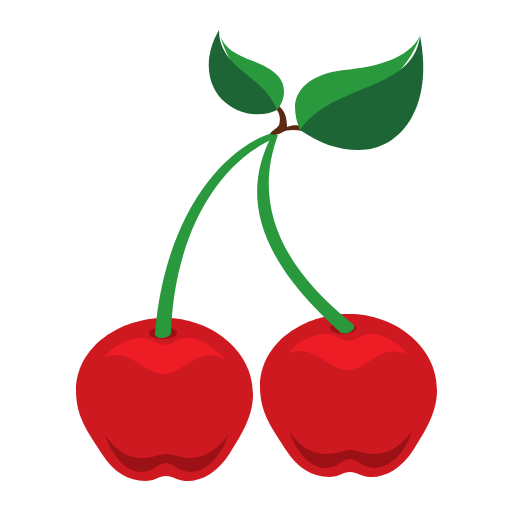
<!DOCTYPE html>
<html lang="en">
<head>
<meta charset="utf-8">
<title>Cherries</title>
<style>
:root {
  --paper: #ffffff;
  --fruit: #cf1920;
  --fruit-light: #ee1c25;
  --fruit-dark: #9c1116;
  --leaf: #2a993e;
  --leaf-dark: #1e6536;
  --twig: #5a2a12;
}
html, body { margin: 0; background: var(--paper); overflow: hidden; }
svg { display: block; width: 512px; height: 512px; }
.skin { fill: var(--fruit); }
.shine { fill: var(--fruit-light); }
.shade { fill: var(--fruit-dark); }
.leaf, .stem { fill: var(--leaf); }
.leaf-shadow { fill: var(--leaf-dark); }
.twig { fill: var(--twig); }
</style>
</head>
<body>
<svg viewBox="0 0 512 512" role="img" aria-label="Two red cherries with green stems and leaves">
  <defs>
    <g id="cherry">
      <path class="skin" d="M164 318C206 317 253 347 253 394C253 417 241 435 230 453C217 473 201 482 185 481C176 480 173 476 166 476C159 476 155 481 145 481C129 481 113 472 102 454C91 436 76 419 76 391C76 346 121 318 164 318Z"/>
      <path class="shine" d="M104 357C117 342 136 335 149 339C157 342 160 345 165 345C171 345 175 340 184 338C197 336 212 345 225 359C213 354 204 354 194 360C182 367 173 374 164 374C154 374 145 367 133 360C123 354 114 354 104 357Z"/>
      <path class="shade" d="M105 435C115 450 128 458 142 458C154 458 158 454 167 454C175 454 179 458 190 458C205 458 218 449 228 435C222 455 207 472 190 472C178 472 174 463 166 463C158 463 154 472 142 472C125 472 112 455 105 435Z"/>
    </g>
  </defs>

  <g id="fruit">
    <use href="#cherry"/>
    <use href="#cherry" x="184" y="-4"/>
    <ellipse class="shade" cx="163" cy="333" rx="14" ry="6"/>
    <ellipse class="shade" cx="343" cy="328" rx="13" ry="6"/>
  </g>

  <g id="stems">
    <path class="stem" d="M275 132C222 147 164 218 155 334C156 340 169 339 171 333C174 240 214 164 277 137Z"/>
    <path class="stem" d="M272 135C238 200 263 263 340 332C346 336 356 331 354 325C282 268 252 205 278 135Z"/>
  </g>

  <path id="twig" class="twig" d="M274 107C280 112 281 119 279 125C277 129 272 130 270 134C274 135 278 135 281 133C288 129 295 130 303 131L302 126C297 125 292 125 287 127C287 118 285 111 279 106Z"/>

  <g id="left-leaf">
    <path class="leaf" d="M219 30C222 48 235 54 253 61C274 69 284 78 284 91C284 99 281 105 277 110C260 91 228 74 219 30Z"/>
    <path class="leaf-shadow" d="M219 30C219 69 264 75 277 110C264 117 241 116 226 103C206 87 203 57 219 30Z"/>
  </g>

  <g id="right-leaf">
    <path class="leaf" d="M420 36C408 59 376 67 344 70C309 74 295 91 295 107C295 115 297 123 300 130C342 110 402 90 420 36Z"/>
    <path class="leaf-shadow" d="M420 36C413 92 332 83 300 130C319 143 337 150 359 150C401 150 434 107 420 36Z"/>
  </g>
</svg>
</body>
</html>
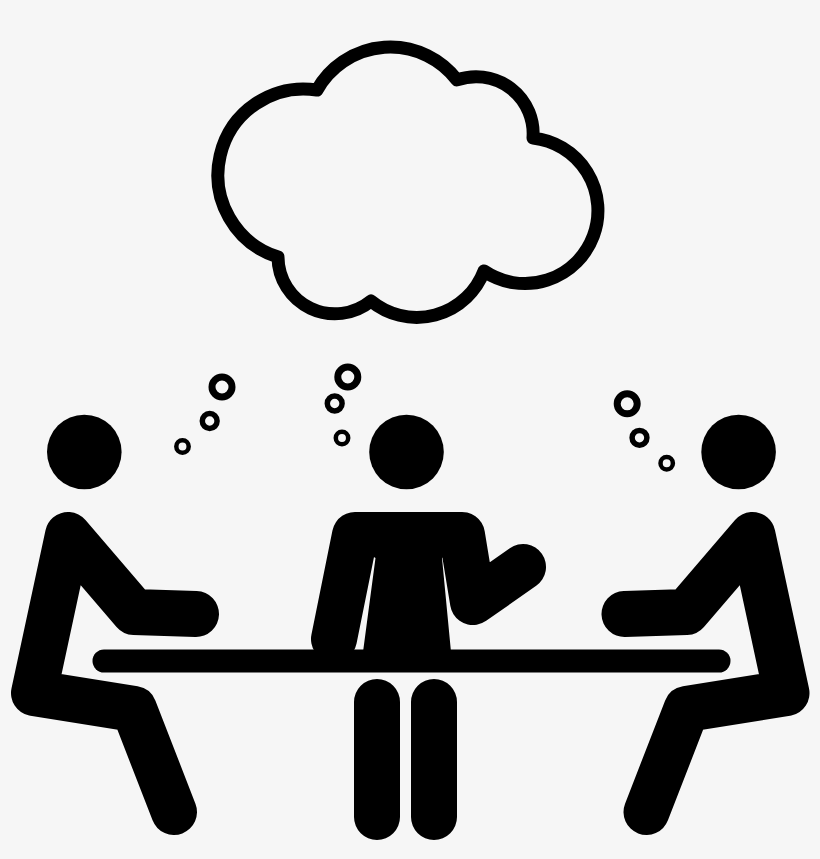
<!DOCTYPE html>
<html lang="en">
<head>
<meta charset="utf-8">
<title>Group brainstorming at a table</title>
<style>
:root { --ink: #000; --paper: #f6f6f6; }
html, body { margin: 0; background: var(--paper); }
body { width: 820px; height: 859px; overflow: hidden; }
svg { display: block; }
.solid { fill: var(--ink); }
.limb, .table, .cloud { fill: none; stroke: var(--ink); stroke-linecap: round; stroke-linejoin: round; }
.limb { stroke-width: 46; }
.table { stroke-width: 23; }
.cloud { stroke-width: 13; }
.bubbles { fill: none; stroke: var(--ink); }
.large { stroke-width: 7; }
.medium { stroke-width: 5.5; }
.small { stroke-width: 4.5; }
</style>
</head>
<body>
<svg width="820" height="859" viewBox="0 0 820 859" role="img" aria-label="Three people at a table sharing one thought cloud">
  <defs>
    <g id="seated-body" class="limb">
      <path d="M196 614 L134 612 L68 535 L34 693 L134 709 L174 812"/>
    </g>
    <circle id="head" r="37.3" class="solid"/>
    <g id="bubble-trail" class="bubbles">
      <circle class="large" cx="222" cy="387" r="10"/>
      <circle class="medium" cx="209.7" cy="421" r="7.4"/>
      <circle class="small" cx="182.5" cy="446.5" r="6.2"/>
    </g>
  </defs>

  <path class="cloud" d="M317 90 A84 84 0 0 1 457 80 A57 57 0 0 1 533 138 A73 73 0 1 1 484 271 A72 72 0 0 1 371 301 A57 57 0 0 1 278 257 A86 86 0 0 1 317 90 Z"/>

  <use href="#bubble-trail"/>
  <g class="bubbles">
    <circle class="large" cx="347.8" cy="377" r="10"/>
    <circle class="medium" cx="334.7" cy="403.5" r="7.4"/>
    <circle class="small" cx="342" cy="438" r="6.2"/>
  </g>
  <use href="#bubble-trail" transform="translate(849.2 16.8) scale(-1 1)"/>

  <g id="left-person">
    <use href="#head" x="84.3" y="452"/>
    <use href="#seated-body"/>
  </g>

  <g id="middle-person">
    <use href="#head" x="406.5" y="452"/>
    <path class="solid" d="M355 512 H462 L470 540 L442 558 L451 652 H363 L375.5 558 L345 540 Z"/>
    <path class="limb" d="M355 535 L334 639 M462 535 L473 602 L523 567"/>
    <path class="limb" d="M377 702 V817 M434 702 V817"/>
  </g>

  <g id="right-person">
    <use href="#head" x="738.6" y="452"/>
    <use href="#seated-body" transform="translate(820.5 0) scale(-1 1)"/>
  </g>

  <line class="table" x1="104" y1="661" x2="719" y2="661"/>
</svg>
</body>
</html>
• • • • •
*Required action*:
Omit the pictures. Output every record above word for word.

*Answer for this exercise*:
<!DOCTYPE html>
<html lang="en">
<head>
<meta charset="utf-8">
<title>Cherries</title>
<style>
:root {
  --paper: #ffffff;
  --fruit: #cf1920;
  --fruit-light: #ee1c25;
  --fruit-dark: #9c1116;
  --leaf: #2a993e;
  --leaf-dark: #1e6536;
  --twig: #5a2a12;
}
html, body { margin: 0; background: var(--paper); overflow: hidden; }
svg { display: block; width: 512px; height: 512px; }
.skin { fill: var(--fruit); }
.shine { fill: var(--fruit-light); }
.shade { fill: var(--fruit-dark); }
.leaf, .stem { fill: var(--leaf); }
.leaf-shadow { fill: var(--leaf-dark); }
.twig { fill: var(--twig); }
</style>
</head>
<body>
<svg viewBox="0 0 512 512" role="img" aria-label="Two red cherries with green stems and leaves">
  <defs>
    <g id="cherry">
      <path class="skin" d="M164 318C206 317 253 347 253 394C253 417 241 435 230 453C217 473 201 482 185 481C176 480 173 476 166 476C159 476 155 481 145 481C129 481 113 472 102 454C91 436 76 419 76 391C76 346 121 318 164 318Z"/>
      <path class="shine" d="M104 357C117 342 136 335 149 339C157 342 160 345 165 345C171 345 175 340 184 338C197 336 212 345 225 359C213 354 204 354 194 360C182 367 173 374 164 374C154 374 145 367 133 360C123 354 114 354 104 357Z"/>
      <path class="shade" d="M105 435C115 450 128 458 142 458C154 458 158 454 167 454C175 454 179 458 190 458C205 458 218 449 228 435C222 455 207 472 190 472C178 472 174 463 166 463C158 463 154 472 142 472C125 472 112 455 105 435Z"/>
    </g>
  </defs>

  <g id="fruit">
    <use href="#cherry"/>
    <use href="#cherry" x="184" y="-4"/>
    <ellipse class="shade" cx="163" cy="333" rx="14" ry="6"/>
    <ellipse class="shade" cx="343" cy="328" rx="13" ry="6"/>
  </g>

  <g id="stems">
    <path class="stem" d="M275 132C222 147 164 218 155 334C156 340 169 339 171 333C174 240 214 164 277 137Z"/>
    <path class="stem" d="M272 135C238 200 263 263 340 332C346 336 356 331 354 325C282 268 252 205 278 135Z"/>
  </g>

  <path id="twig" class="twig" d="M274 107C280 112 281 119 279 125C277 129 272 130 270 134C274 135 278 135 281 133C288 129 295 130 303 131L302 126C297 125 292 125 287 127C287 118 285 111 279 106Z"/>

  <g id="left-leaf">
    <path class="leaf" d="M219 30C222 48 235 54 253 61C274 69 284 78 284 91C284 99 281 105 277 110C260 91 228 74 219 30Z"/>
    <path class="leaf-shadow" d="M219 30C219 69 264 75 277 110C264 117 241 116 226 103C206 87 203 57 219 30Z"/>
  </g>

  <g id="right-leaf">
    <path class="leaf" d="M420 36C408 59 376 67 344 70C309 74 295 91 295 107C295 115 297 123 300 130C342 110 402 90 420 36Z"/>
    <path class="leaf-shadow" d="M420 36C413 92 332 83 300 130C319 143 337 150 359 150C401 150 434 107 420 36Z"/>
  </g>
</svg>
</body>
</html>
<!DOCTYPE html>
<html lang="en">
<head>
<meta charset="utf-8">
<title>Group brainstorming at a table</title>
<style>
:root { --ink: #000; --paper: #f6f6f6; }
html, body { margin: 0; background: var(--paper); }
body { width: 820px; height: 859px; overflow: hidden; }
svg { display: block; }
.solid { fill: var(--ink); }
.limb, .table, .cloud { fill: none; stroke: var(--ink); stroke-linecap: round; stroke-linejoin: round; }
.limb { stroke-width: 46; }
.table { stroke-width: 23; }
.cloud { stroke-width: 13; }
.bubbles { fill: none; stroke: var(--ink); }
.large { stroke-width: 7; }
.medium { stroke-width: 5.5; }
.small { stroke-width: 4.5; }
</style>
</head>
<body>
<svg width="820" height="859" viewBox="0 0 820 859" role="img" aria-label="Three people at a table sharing one thought cloud">
  <defs>
    <g id="seated-body" class="limb">
      <path d="M196 614 L134 612 L68 535 L34 693 L134 709 L174 812"/>
    </g>
    <circle id="head" r="37.3" class="solid"/>
    <g id="bubble-trail" class="bubbles">
      <circle class="large" cx="222" cy="387" r="10"/>
      <circle class="medium" cx="209.7" cy="421" r="7.4"/>
      <circle class="small" cx="182.5" cy="446.5" r="6.2"/>
    </g>
  </defs>

  <path class="cloud" d="M317 90 A84 84 0 0 1 457 80 A57 57 0 0 1 533 138 A73 73 0 1 1 484 271 A72 72 0 0 1 371 301 A57 57 0 0 1 278 257 A86 86 0 0 1 317 90 Z"/>

  <use href="#bubble-trail"/>
  <g class="bubbles">
    <circle class="large" cx="347.8" cy="377" r="10"/>
    <circle class="medium" cx="334.7" cy="403.5" r="7.4"/>
    <circle class="small" cx="342" cy="438" r="6.2"/>
  </g>
  <use href="#bubble-trail" transform="translate(849.2 16.8) scale(-1 1)"/>

  <g id="left-person">
    <use href="#head" x="84.3" y="452"/>
    <use href="#seated-body"/>
  </g>

  <g id="middle-person">
    <use href="#head" x="406.5" y="452"/>
    <path class="solid" d="M355 512 H462 L470 540 L442 558 L451 652 H363 L375.5 558 L345 540 Z"/>
    <path class="limb" d="M355 535 L334 639 M462 535 L473 602 L523 567"/>
    <path class="limb" d="M377 702 V817 M434 702 V817"/>
  </g>

  <g id="right-person">
    <use href="#head" x="738.6" y="452"/>
    <use href="#seated-body" transform="translate(820.5 0) scale(-1 1)"/>
  </g>

  <line class="table" x1="104" y1="661" x2="719" y2="661"/>
</svg>
</body>
</html>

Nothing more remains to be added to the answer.